What is the number of lines in the data that contain "month"? Respond with nothing else.

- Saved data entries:
★ ★ ★
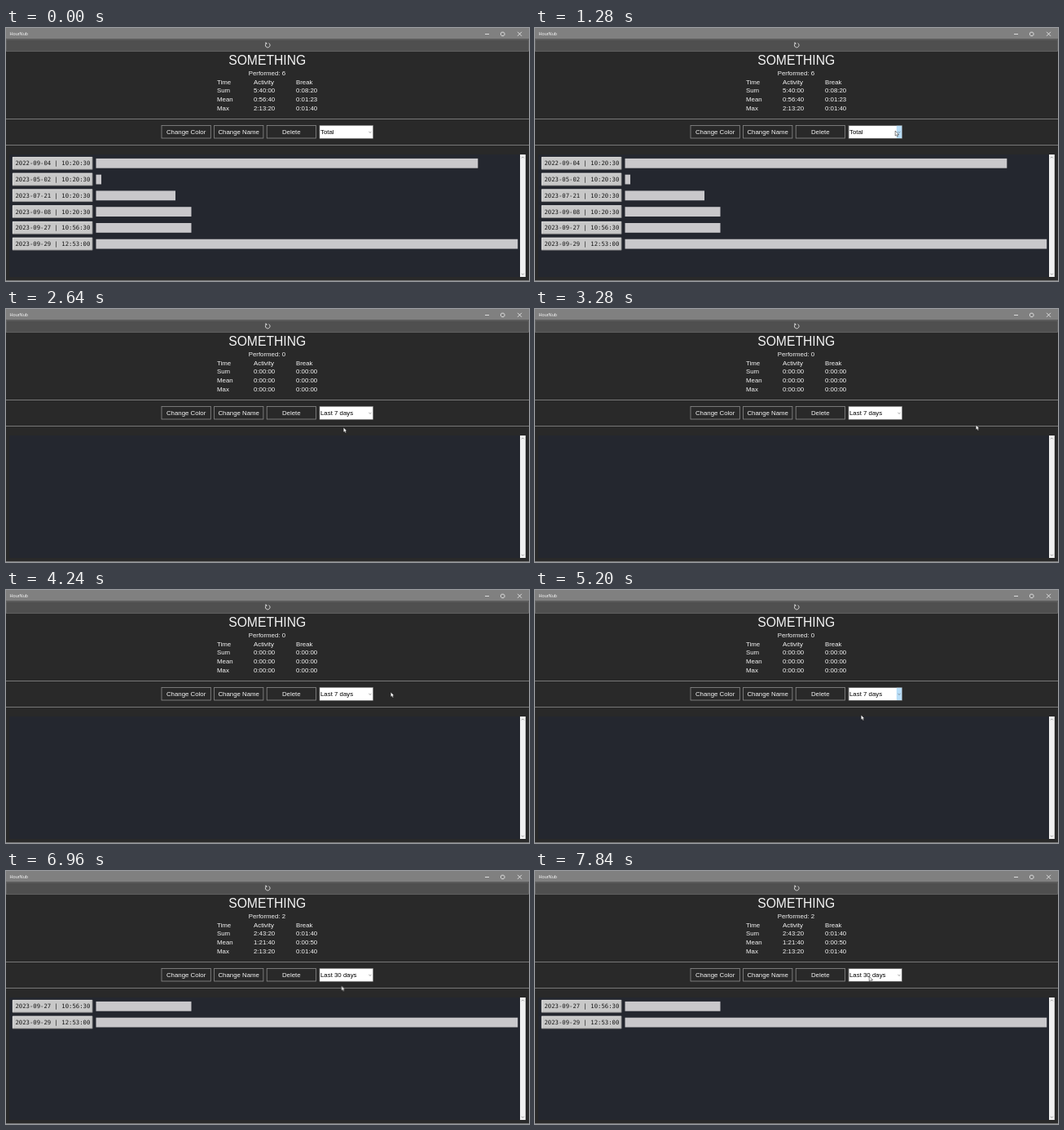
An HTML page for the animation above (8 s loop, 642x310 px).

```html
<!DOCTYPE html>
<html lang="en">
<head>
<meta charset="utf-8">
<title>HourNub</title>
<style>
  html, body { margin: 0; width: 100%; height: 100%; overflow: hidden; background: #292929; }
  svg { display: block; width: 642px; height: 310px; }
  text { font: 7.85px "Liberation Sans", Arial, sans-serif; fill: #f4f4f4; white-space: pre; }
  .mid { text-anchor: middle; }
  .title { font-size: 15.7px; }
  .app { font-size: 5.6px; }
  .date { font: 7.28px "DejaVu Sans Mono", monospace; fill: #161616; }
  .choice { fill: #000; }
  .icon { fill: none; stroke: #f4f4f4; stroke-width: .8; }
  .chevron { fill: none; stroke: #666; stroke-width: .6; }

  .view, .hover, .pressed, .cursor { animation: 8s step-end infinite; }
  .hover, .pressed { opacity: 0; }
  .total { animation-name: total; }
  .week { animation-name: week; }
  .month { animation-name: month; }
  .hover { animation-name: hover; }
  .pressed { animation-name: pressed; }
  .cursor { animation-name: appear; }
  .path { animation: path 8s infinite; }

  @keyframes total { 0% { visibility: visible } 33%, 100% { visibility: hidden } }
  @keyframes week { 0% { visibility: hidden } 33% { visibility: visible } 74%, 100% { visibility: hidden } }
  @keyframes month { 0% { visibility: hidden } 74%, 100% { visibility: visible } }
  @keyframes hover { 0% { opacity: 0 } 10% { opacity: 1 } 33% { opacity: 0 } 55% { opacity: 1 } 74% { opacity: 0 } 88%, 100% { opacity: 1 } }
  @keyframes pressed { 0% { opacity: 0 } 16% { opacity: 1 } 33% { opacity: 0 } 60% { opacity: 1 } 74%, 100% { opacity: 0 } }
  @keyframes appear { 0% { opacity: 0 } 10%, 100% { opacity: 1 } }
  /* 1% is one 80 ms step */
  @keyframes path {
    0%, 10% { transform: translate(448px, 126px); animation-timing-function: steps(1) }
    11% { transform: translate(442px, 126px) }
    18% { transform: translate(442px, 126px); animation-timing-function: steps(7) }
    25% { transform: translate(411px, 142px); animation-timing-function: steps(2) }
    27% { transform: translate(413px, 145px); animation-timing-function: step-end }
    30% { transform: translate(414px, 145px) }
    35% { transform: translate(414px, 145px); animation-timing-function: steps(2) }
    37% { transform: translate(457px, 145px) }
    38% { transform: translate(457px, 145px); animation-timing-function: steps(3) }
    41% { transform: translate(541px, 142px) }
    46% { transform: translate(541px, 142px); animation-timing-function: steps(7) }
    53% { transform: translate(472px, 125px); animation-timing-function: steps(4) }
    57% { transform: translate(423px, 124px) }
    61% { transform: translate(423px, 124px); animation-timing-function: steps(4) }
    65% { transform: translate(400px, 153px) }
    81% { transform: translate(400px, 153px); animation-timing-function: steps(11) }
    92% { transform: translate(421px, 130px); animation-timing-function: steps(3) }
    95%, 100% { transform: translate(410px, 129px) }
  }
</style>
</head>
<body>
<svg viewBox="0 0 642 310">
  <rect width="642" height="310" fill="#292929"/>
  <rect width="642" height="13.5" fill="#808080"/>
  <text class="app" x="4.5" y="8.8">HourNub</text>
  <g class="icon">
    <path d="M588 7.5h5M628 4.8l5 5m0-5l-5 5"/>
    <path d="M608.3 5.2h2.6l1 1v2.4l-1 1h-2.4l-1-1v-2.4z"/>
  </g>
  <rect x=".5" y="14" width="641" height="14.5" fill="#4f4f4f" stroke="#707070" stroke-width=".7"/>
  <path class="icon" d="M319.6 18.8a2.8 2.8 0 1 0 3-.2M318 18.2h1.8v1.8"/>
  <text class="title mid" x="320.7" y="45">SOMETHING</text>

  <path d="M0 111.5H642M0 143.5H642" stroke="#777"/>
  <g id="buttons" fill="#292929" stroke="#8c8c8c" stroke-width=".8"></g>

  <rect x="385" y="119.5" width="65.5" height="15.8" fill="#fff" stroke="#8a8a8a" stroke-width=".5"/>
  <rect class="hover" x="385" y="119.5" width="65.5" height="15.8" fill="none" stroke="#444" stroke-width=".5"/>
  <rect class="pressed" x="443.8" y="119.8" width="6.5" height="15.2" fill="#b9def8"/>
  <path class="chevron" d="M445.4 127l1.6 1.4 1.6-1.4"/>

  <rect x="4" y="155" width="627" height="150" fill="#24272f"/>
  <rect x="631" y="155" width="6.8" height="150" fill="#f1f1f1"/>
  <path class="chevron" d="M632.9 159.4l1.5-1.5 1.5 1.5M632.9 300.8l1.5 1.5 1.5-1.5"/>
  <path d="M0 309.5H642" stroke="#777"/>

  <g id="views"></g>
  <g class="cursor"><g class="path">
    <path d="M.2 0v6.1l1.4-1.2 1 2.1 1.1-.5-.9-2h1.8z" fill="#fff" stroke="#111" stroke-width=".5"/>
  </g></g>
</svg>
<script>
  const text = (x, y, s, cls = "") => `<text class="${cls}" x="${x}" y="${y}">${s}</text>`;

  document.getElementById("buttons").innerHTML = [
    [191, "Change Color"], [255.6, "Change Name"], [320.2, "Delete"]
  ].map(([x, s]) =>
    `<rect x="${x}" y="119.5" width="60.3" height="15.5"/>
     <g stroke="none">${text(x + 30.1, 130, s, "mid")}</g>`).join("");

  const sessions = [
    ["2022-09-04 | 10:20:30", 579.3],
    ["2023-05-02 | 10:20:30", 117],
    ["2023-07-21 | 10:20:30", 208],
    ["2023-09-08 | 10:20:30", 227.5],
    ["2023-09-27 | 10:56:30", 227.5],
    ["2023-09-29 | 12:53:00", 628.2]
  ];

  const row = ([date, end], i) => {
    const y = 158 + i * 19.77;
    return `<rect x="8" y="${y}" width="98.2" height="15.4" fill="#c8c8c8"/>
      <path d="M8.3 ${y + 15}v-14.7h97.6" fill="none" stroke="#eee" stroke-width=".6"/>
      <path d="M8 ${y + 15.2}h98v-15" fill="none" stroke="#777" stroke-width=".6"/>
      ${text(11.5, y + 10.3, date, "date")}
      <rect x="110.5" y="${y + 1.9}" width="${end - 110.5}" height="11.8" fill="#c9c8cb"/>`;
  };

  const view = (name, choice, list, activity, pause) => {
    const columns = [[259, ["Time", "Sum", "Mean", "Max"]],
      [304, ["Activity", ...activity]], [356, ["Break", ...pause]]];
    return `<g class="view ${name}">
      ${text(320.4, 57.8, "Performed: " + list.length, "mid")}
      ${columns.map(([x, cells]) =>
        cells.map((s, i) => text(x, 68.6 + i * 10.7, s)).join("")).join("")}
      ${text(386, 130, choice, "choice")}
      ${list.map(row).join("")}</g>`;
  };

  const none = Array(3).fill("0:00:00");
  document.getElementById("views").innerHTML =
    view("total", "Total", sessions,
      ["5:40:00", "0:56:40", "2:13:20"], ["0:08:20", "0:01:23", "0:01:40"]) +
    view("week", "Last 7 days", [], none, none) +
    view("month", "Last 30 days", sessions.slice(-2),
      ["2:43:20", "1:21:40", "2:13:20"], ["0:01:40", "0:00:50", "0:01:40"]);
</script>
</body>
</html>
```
★ ★ ★
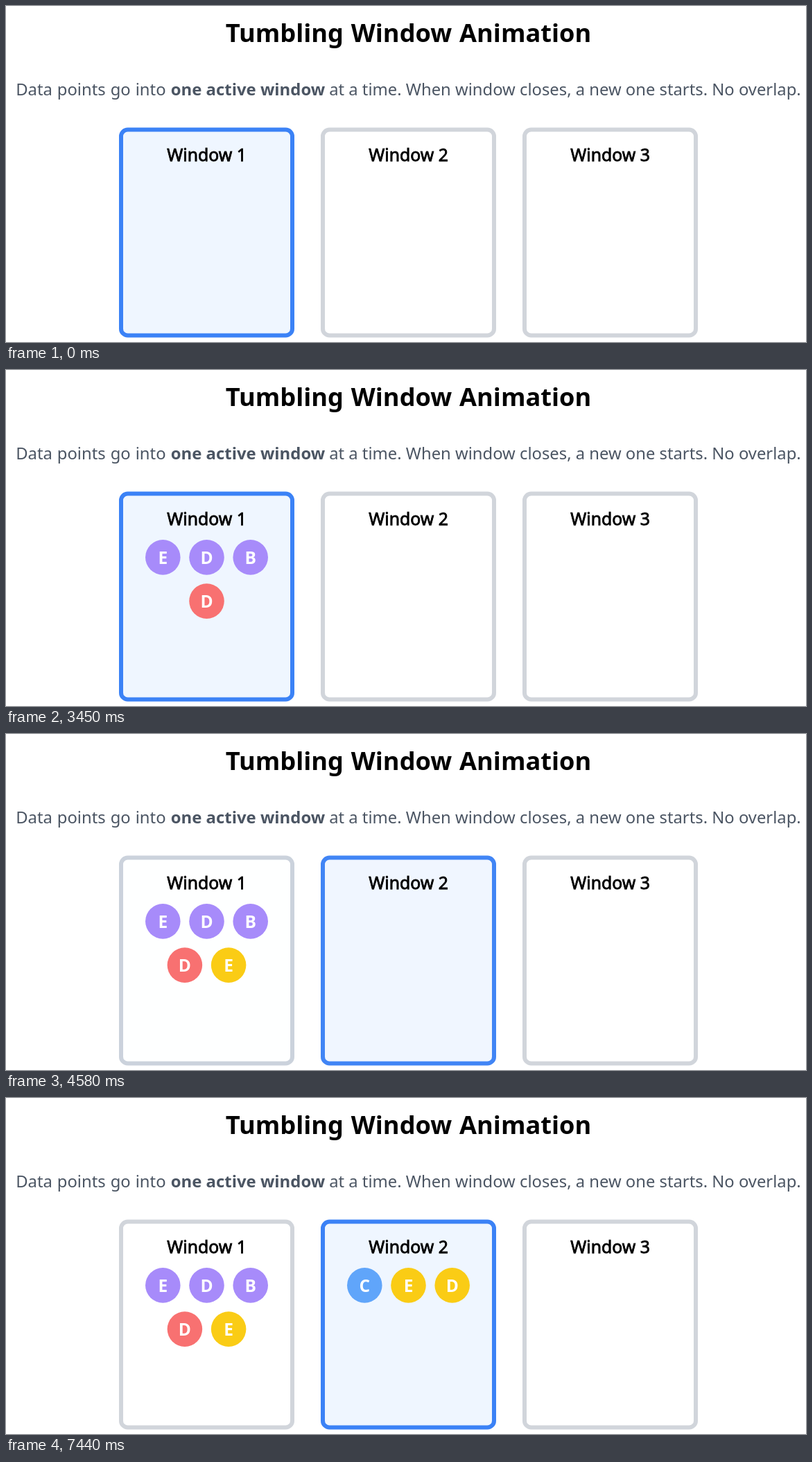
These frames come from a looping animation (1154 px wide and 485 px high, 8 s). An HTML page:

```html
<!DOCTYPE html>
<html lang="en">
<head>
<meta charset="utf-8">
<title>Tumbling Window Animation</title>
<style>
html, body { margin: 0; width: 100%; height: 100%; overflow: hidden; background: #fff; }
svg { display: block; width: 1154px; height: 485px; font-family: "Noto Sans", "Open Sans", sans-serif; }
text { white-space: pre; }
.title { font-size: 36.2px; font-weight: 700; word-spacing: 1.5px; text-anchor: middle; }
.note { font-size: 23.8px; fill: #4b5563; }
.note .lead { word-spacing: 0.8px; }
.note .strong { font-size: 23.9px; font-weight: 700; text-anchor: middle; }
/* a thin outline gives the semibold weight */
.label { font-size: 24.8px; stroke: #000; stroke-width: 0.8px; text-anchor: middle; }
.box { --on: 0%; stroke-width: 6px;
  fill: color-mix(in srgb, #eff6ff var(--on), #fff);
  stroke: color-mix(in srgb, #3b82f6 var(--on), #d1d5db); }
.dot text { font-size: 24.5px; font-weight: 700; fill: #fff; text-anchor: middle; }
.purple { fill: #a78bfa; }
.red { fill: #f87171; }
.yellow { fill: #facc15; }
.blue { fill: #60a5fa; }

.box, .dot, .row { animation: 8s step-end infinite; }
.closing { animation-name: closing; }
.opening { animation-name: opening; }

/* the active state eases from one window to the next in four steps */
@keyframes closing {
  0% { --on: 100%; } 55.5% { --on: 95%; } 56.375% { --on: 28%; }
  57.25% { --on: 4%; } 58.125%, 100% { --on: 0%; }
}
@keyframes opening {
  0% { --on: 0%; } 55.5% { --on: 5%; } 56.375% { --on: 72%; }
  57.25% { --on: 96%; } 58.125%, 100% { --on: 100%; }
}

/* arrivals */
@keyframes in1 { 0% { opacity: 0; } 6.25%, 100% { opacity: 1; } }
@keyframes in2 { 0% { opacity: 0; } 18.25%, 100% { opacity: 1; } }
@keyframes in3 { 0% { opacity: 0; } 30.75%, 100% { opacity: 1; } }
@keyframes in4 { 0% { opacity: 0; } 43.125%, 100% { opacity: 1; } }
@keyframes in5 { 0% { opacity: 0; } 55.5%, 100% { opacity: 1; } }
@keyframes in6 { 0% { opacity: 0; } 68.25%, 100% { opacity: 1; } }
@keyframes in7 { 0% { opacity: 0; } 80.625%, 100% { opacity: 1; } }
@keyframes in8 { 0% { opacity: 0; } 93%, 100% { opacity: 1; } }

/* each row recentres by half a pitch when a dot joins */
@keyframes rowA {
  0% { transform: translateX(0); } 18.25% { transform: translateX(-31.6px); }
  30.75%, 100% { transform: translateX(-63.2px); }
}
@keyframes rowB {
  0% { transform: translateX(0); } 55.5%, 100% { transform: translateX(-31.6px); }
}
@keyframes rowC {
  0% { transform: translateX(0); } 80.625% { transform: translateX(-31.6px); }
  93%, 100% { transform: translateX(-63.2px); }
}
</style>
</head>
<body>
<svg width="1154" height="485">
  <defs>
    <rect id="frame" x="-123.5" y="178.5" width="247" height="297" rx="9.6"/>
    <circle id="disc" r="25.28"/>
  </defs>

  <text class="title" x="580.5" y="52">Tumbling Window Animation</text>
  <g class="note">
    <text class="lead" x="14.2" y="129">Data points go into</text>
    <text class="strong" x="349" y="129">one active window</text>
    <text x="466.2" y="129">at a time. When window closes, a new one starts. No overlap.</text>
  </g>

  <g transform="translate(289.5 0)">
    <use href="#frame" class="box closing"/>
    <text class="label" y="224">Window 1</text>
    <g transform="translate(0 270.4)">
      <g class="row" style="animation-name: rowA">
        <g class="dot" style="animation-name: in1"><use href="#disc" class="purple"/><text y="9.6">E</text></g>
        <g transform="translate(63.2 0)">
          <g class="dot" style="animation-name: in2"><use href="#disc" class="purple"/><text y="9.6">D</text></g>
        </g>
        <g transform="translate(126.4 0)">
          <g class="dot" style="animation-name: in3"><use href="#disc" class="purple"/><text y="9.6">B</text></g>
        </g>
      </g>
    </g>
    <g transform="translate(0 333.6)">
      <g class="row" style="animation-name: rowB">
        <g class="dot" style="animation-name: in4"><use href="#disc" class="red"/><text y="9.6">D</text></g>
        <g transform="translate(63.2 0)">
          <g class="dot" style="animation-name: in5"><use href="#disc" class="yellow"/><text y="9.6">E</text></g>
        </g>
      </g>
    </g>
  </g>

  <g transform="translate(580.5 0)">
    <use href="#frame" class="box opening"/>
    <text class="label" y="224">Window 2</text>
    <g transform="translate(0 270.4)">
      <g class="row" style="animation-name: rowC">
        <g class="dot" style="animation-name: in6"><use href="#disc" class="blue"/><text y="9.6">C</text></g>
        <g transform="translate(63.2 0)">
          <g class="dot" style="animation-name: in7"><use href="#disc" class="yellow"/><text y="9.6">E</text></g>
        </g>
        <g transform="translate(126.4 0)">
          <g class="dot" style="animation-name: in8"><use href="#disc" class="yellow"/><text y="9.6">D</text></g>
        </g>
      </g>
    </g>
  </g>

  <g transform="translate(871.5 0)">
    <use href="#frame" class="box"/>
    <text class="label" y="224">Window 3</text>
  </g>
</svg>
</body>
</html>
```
★ ★ ★
- Exercise response: 3